It’s no surprise that many of the UK’s best exemplars of exceptional customer service are drawn from the retail sector, as research data from The Institute of Customer Service consistently shows. The same goes for luxury high-end hospitality. For consumer-facing firms in the mass market the lesson is existentially obvious. A failure to serve, understand, anticipate, respond, deliver and please means just that: failure.
Dig down into how some organisations get it so right – and others so wrong – and it’s clear that the fulcrum of success is about establishing, building and nurturing the trust relationship with the customer. It’s no different for the property management sector and there are lessons we must learn as an industry if we are to make great service the rule and not the exception. They are not insurmountable; far from it.
Let’s start with the terminology. ‘Customers’. It’s not a term widely used but our residents are exactly that: customers who ultimately pay us in return for our services. Ours is also a business where the first contact with the customer is often a complaint. People aren’t that bothered when things go smoothly. A wrinkle-free residential experience is how it’s supposed to be. Still, the pleasant surprise remains rarer than it should be. But when something has broken, an incident needs sorting out or invoices are raised that the customer doesn’t understand or was not expecting, then the property manager is on the back foot immediately. Ultimately that is our fault.
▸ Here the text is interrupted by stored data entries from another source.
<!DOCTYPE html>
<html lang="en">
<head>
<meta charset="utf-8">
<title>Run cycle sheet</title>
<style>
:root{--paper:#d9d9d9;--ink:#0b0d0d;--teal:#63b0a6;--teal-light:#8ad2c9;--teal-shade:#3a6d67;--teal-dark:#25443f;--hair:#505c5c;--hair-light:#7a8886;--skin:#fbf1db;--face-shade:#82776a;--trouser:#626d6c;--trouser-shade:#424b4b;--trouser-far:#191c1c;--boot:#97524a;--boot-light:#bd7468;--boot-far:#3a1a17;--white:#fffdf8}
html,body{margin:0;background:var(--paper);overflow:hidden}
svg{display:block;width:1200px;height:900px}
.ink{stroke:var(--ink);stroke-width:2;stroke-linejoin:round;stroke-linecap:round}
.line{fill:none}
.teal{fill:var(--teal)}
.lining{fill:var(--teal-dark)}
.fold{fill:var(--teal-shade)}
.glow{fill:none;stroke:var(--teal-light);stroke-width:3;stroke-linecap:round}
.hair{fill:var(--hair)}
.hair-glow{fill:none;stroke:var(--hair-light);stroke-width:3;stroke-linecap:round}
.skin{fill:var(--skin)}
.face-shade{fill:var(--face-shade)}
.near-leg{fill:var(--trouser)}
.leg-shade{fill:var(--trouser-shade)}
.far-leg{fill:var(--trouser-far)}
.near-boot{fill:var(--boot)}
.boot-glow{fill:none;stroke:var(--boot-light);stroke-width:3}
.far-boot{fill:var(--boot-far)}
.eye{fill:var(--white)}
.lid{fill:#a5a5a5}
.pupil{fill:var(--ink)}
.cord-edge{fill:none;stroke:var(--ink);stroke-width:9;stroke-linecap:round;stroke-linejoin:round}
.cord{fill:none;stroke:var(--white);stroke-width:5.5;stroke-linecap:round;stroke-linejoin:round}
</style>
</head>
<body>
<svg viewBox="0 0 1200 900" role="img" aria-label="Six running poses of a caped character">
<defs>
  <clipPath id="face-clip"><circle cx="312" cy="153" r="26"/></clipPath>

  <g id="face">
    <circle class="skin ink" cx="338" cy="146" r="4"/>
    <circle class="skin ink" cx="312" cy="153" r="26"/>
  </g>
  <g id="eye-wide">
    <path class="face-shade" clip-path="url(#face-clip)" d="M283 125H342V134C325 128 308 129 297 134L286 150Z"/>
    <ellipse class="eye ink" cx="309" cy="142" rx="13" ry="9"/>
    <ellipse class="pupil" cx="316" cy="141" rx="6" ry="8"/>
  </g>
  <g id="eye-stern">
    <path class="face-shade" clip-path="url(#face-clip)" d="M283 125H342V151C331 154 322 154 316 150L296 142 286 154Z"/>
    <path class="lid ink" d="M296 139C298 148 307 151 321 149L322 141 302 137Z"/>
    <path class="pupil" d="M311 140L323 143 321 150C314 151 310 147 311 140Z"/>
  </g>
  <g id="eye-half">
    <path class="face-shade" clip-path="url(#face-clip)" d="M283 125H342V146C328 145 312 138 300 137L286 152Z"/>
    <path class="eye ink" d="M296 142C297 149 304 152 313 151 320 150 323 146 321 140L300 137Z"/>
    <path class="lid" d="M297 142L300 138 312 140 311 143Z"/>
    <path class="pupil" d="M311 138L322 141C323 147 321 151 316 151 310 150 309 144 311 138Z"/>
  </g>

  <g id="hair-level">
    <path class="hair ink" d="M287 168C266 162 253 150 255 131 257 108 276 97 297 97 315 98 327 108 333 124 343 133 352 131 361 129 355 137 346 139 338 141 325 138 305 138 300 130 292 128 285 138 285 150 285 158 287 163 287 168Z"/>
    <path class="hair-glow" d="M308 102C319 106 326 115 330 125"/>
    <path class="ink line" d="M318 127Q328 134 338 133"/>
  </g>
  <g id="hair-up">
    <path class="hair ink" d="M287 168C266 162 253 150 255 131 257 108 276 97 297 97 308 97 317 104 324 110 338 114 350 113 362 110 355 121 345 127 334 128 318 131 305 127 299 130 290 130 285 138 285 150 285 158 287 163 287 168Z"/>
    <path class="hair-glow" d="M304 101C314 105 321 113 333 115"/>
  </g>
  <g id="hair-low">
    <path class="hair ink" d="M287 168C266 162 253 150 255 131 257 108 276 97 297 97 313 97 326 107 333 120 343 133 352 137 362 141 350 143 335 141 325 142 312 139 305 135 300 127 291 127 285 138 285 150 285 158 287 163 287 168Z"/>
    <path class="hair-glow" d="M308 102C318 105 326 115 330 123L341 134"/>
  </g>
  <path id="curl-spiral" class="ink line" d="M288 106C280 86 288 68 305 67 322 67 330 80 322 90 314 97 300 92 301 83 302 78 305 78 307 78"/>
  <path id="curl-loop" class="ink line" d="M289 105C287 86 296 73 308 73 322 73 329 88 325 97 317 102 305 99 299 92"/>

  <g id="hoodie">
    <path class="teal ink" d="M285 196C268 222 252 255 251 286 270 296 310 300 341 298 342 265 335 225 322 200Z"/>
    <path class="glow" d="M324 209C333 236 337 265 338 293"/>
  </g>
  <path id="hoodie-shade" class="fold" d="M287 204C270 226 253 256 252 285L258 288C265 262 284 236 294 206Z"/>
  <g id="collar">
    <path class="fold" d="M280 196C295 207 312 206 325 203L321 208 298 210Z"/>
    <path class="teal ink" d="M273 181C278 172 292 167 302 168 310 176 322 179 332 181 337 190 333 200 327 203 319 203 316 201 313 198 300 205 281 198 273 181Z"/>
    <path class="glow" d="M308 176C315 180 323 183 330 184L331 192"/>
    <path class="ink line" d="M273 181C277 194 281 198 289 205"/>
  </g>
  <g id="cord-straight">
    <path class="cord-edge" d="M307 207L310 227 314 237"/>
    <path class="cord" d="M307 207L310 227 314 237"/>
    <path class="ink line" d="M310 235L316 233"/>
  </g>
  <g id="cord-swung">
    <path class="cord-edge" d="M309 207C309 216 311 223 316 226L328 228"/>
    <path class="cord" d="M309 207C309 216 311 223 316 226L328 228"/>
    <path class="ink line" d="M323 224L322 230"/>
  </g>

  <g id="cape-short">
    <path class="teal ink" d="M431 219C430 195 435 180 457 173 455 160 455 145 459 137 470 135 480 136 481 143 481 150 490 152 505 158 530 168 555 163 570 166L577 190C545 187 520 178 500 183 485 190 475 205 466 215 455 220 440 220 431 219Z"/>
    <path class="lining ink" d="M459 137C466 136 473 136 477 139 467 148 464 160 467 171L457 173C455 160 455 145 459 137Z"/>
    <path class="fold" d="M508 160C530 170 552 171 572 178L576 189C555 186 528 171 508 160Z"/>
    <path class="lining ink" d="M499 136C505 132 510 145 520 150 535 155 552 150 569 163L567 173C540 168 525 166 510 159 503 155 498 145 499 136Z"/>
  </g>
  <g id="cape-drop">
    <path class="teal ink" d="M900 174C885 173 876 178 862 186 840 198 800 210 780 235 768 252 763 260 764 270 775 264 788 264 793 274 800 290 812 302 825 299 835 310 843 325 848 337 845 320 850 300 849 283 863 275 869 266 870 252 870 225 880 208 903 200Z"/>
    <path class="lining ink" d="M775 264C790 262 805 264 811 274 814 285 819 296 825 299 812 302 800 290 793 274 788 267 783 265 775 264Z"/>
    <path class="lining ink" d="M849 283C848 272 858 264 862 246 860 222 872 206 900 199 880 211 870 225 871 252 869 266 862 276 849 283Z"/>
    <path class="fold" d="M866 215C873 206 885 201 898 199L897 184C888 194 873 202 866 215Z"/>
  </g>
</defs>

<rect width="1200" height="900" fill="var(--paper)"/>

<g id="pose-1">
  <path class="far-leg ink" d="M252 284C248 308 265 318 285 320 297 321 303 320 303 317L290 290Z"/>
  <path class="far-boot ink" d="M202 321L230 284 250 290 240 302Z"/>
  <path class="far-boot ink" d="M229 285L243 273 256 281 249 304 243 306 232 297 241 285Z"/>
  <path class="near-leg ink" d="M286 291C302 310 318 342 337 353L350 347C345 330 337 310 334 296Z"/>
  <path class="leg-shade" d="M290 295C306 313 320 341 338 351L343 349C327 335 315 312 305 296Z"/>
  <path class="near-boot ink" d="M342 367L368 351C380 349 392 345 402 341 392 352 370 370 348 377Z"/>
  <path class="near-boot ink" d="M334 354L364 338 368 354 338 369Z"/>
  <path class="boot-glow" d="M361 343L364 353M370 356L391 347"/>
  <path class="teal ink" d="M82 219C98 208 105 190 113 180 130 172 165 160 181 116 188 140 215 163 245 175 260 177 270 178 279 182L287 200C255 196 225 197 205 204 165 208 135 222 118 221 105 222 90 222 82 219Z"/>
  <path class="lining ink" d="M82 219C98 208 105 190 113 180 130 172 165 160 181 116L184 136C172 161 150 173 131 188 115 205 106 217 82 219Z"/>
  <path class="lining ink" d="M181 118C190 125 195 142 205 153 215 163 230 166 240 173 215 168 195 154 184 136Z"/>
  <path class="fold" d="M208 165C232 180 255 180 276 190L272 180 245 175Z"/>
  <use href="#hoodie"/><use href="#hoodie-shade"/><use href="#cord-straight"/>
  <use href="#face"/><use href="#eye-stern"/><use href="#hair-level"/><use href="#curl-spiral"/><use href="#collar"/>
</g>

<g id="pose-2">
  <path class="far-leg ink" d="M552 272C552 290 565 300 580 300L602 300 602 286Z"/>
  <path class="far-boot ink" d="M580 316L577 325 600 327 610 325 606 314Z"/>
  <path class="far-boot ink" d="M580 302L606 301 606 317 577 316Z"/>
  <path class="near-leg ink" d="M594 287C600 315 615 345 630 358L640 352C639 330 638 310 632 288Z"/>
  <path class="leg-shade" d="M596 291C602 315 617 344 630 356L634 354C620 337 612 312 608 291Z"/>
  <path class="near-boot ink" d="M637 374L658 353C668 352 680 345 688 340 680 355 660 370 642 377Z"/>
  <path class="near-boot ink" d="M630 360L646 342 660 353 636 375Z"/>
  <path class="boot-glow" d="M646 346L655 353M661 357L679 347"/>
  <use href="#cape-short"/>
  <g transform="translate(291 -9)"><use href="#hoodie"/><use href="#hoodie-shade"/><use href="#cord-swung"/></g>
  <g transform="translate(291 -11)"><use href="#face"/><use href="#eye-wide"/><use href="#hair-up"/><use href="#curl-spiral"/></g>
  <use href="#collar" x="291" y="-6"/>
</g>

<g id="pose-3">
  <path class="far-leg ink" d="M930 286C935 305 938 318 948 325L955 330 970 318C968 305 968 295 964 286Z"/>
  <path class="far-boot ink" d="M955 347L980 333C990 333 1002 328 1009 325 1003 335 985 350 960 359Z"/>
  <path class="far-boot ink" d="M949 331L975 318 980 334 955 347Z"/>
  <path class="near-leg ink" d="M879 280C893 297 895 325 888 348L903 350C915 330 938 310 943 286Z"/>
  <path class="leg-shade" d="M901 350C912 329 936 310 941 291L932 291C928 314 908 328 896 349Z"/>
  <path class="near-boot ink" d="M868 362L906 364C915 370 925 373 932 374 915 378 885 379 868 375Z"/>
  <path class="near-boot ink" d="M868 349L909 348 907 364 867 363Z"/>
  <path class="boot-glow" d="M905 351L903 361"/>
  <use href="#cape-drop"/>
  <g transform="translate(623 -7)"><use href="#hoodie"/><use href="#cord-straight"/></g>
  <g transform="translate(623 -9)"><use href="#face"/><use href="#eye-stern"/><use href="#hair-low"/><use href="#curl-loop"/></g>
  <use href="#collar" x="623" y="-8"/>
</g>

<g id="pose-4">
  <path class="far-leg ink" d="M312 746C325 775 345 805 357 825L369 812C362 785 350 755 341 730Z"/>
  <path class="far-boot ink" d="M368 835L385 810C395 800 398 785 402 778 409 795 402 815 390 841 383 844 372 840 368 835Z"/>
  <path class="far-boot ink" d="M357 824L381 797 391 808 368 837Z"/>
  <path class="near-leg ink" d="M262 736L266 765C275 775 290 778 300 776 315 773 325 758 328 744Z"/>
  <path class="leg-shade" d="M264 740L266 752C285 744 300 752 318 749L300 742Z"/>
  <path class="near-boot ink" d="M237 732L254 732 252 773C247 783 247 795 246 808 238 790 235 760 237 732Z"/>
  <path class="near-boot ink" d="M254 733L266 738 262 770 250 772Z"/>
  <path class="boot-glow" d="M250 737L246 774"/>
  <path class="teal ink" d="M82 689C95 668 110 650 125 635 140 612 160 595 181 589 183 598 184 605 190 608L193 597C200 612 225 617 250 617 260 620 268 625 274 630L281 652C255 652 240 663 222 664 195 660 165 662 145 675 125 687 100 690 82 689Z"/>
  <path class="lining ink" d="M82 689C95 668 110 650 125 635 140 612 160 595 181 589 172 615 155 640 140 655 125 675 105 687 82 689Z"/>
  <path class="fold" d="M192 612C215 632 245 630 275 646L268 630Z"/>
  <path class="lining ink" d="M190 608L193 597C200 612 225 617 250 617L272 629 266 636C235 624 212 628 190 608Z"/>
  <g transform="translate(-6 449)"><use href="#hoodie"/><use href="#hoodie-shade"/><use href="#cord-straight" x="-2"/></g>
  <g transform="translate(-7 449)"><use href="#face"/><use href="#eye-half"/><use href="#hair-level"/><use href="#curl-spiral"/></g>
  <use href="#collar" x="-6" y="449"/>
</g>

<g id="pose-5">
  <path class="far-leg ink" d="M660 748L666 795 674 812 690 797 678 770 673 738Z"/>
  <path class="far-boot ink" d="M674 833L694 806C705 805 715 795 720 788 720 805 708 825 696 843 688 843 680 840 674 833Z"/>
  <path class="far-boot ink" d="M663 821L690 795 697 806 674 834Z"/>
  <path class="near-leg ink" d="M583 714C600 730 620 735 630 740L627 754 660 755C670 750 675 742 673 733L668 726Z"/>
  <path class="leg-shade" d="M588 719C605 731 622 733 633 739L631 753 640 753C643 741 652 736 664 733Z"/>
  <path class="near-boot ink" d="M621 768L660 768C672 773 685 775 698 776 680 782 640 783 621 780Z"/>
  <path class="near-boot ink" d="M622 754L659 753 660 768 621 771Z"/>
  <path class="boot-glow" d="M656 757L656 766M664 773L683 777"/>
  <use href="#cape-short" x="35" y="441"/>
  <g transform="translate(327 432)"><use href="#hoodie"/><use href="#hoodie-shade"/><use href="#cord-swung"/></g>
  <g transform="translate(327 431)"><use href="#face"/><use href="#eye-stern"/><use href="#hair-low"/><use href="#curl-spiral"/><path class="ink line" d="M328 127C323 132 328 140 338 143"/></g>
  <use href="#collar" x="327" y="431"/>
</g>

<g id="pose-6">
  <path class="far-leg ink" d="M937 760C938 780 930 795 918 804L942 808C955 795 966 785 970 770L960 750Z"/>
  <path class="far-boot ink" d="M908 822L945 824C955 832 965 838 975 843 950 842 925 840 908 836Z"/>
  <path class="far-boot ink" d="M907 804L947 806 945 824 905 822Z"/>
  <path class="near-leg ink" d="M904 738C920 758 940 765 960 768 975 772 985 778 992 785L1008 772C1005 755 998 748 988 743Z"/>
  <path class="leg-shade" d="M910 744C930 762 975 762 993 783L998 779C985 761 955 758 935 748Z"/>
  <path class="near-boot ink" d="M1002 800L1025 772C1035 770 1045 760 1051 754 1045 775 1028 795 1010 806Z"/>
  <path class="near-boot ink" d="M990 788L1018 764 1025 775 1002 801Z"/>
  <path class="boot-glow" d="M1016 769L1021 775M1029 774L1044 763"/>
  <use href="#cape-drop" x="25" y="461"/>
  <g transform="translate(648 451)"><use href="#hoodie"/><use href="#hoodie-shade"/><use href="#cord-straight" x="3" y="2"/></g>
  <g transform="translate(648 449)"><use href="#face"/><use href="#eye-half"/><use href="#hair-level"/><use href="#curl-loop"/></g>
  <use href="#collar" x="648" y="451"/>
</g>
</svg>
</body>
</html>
Then there’s process. Yes, what we deliver as an industry is complex and multi-layered – whether it’s the small print of how property management services are geared financially or managing health and safety risk. But that’s not an excuse for hiding behind the complexity of contracts, deeds or liabilities and losing sight – sometimes literally – of customers in a way that creates cold, transactional relationships. All the back office processes in the world will not replace the simple human factors of get it right, get me right – and wow me if you can.
This Briefing Paper digs into the evolving face of customer service and seeks to translate the implications for the way property management can shift the service experience and define a new trust relationship with its customers.
Click here to read the FirstPort briefing report.